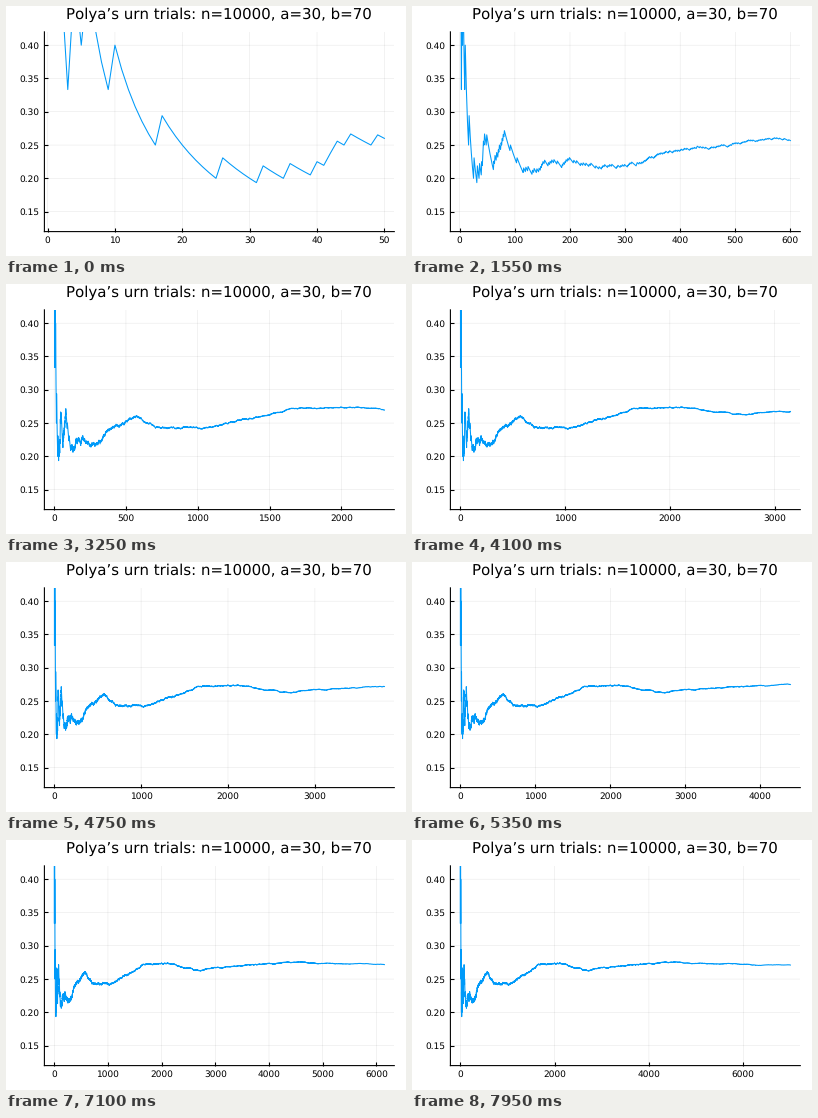
Recreate the animation shown at these times as a matplotlib script. Size 400x250 px, loop 8000 ms.

```python
from itertools import pairwise
import math

import matplotlib.pyplot as plt
import numpy as np
from matplotlib.animation import FuncAnimation

WIDTH, HEIGHT, DPI = 400, 250, 100
PX = 72 / DPI
LEFT, RIGHT, TOP, BOTTOM = 38.4, 388.3, 25.85, 225.6
INTERVAL, FRAMES = 50, 160
HOLD, STEP = 20, 50

OPENING_HITS = [1, 4, 6, 10, 17, 26, 32, 36, 40, 42, 43, 45, 49]

# Main turns of the running share after the opening: (trials, share).
TURNS = [(60, 0.217), (81, 0.272), (108, 0.222), (200, 0.230), (250, 0.214),
         (300, 0.219), (410, 0.245), (583, 0.259), (817, 0.243),
         (1144, 0.246), (1659, 0.272), (2145, 0.273), (2612, 0.263),
         (4200, 0.274), (7000, 0.271)]


def running_share():
    """Share of hits after each trial; hits fall half evenly, half at random."""
    rng = np.random.default_rng(4)
    hits = list(OPENING_HITS)
    totals = [(50, len(hits))] + [(n, round(n * share)) for n, share in TURNS]
    for (start, before), (end, after) in pairwise(totals):
        gain = after - before
        even = (np.arange(gain) + 0.5) / max(gain, 1)
        place = (even + np.sort(rng.random(gain))) / 2
        hits.extend(start + place * (end - start))
    trials = np.arange(1, totals[-1][0] + 1)
    return trials, np.searchsorted(np.sort(hits), trials, side="right") / trials


def nice_ticks(low, high):
    """Four to eight round ticks, scored by number, coverage and roundness."""
    best, best_score = [], -math.inf
    for power in range(5):
        for base, niceness in [(1, 1), (5, 0.9), (2, 0.7), (2.5, 0.5)]:
            step = base * 10**power
            ticks = np.arange(math.ceil(low / step), math.floor(high / step) + 1) * step
            if not 4 <= len(ticks) <= 8:
                continue
            count = 1 - abs(len(ticks) - 5) / 5
            cover = 1.5 * (high - low) / (ticks[-1] - ticks[0])
            score = count / 4 + cover / 3 + niceness / 4
            if score > best_score + 1e-9:
                best, best_score = ticks, score
    return best


plt.rcParams.update({"font.family": "DejaVu Sans", "text.hinting": "none",
                     "text.hinting_factor": 1, "path.snap": False})
fig = plt.figure(figsize=(WIDTH / DPI, HEIGHT / DPI), dpi=DPI, facecolor="white")
ax = fig.add_axes([LEFT / WIDTH, 1 - BOTTOM / HEIGHT,
                   (RIGHT - LEFT) / WIDTH, (BOTTOM - TOP) / HEIGHT])
ax.set_ylim(0.12, 0.42)
ax.set_yticks(np.arange(0.15, 0.41, 0.05))
ax.yaxis.set_major_formatter("{x:.2f}")
ax.set_axisbelow(True)
ax.grid(color="black", alpha=0.1, linewidth=0.5 * PX)
ax.tick_params(direction="in", length=4 * PX, width=1.1 * PX, labelsize=8.9 * PX)
ax.tick_params(axis="x", pad=4.5 * PX)
ax.tick_params(axis="y", pad=5.2 * PX)
ax.spines[["top", "right"]].set_visible(False)
ax.spines[["left", "bottom"]].set_linewidth(1.1 * PX)
fig.text((LEFT + RIGHT) / 2 / WIDTH, 1 - 13 / HEIGHT,
         "Polya’s urn trials: n=10000, a=30, b=70",
         ha="center", va="baseline", fontsize=14.85 * PX)

trials, share = running_share()
line, = ax.plot([], [], color="#009AF9", linewidth=1.05 * PX)


def draw(frame):
    n = STEP * max(1, frame - HOLD + 1)
    margin = 0.03 * (n - 1)
    low, high = 1 - margin, n + margin
    ticks = nice_ticks(low, high)
    ax.set_xlim(low, high)
    ax.set_xticks(ticks, [f"{t:g}" for t in ticks])
    line.set_data(trials[:n], share[:n])
    return [line]


anim = FuncAnimation(fig, draw, frames=FRAMES, interval=INTERVAL,
                     repeat=True, repeat_delay=0, blit=False)
plt.show()
```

____

§ **What you need to do**
Copy, from the material, each line that holds the string "HEIGHT".

§ **Output of the task**
WIDTH, HEIGHT, DPI = 400, 250, 100
fig = plt.figure(figsize=(WIDTH / DPI, HEIGHT / DPI), dpi=DPI, facecolor="white")
ax = fig.add_axes([LEFT / WIDTH, 1 - BOTTOM / HEIGHT,
                   (RIGHT - LEFT) / WIDTH, (BOTTOM - TOP) / HEIGHT])
fig.text((LEFT + RIGHT) / 2 / WIDTH, 1 - 13 / HEIGHT,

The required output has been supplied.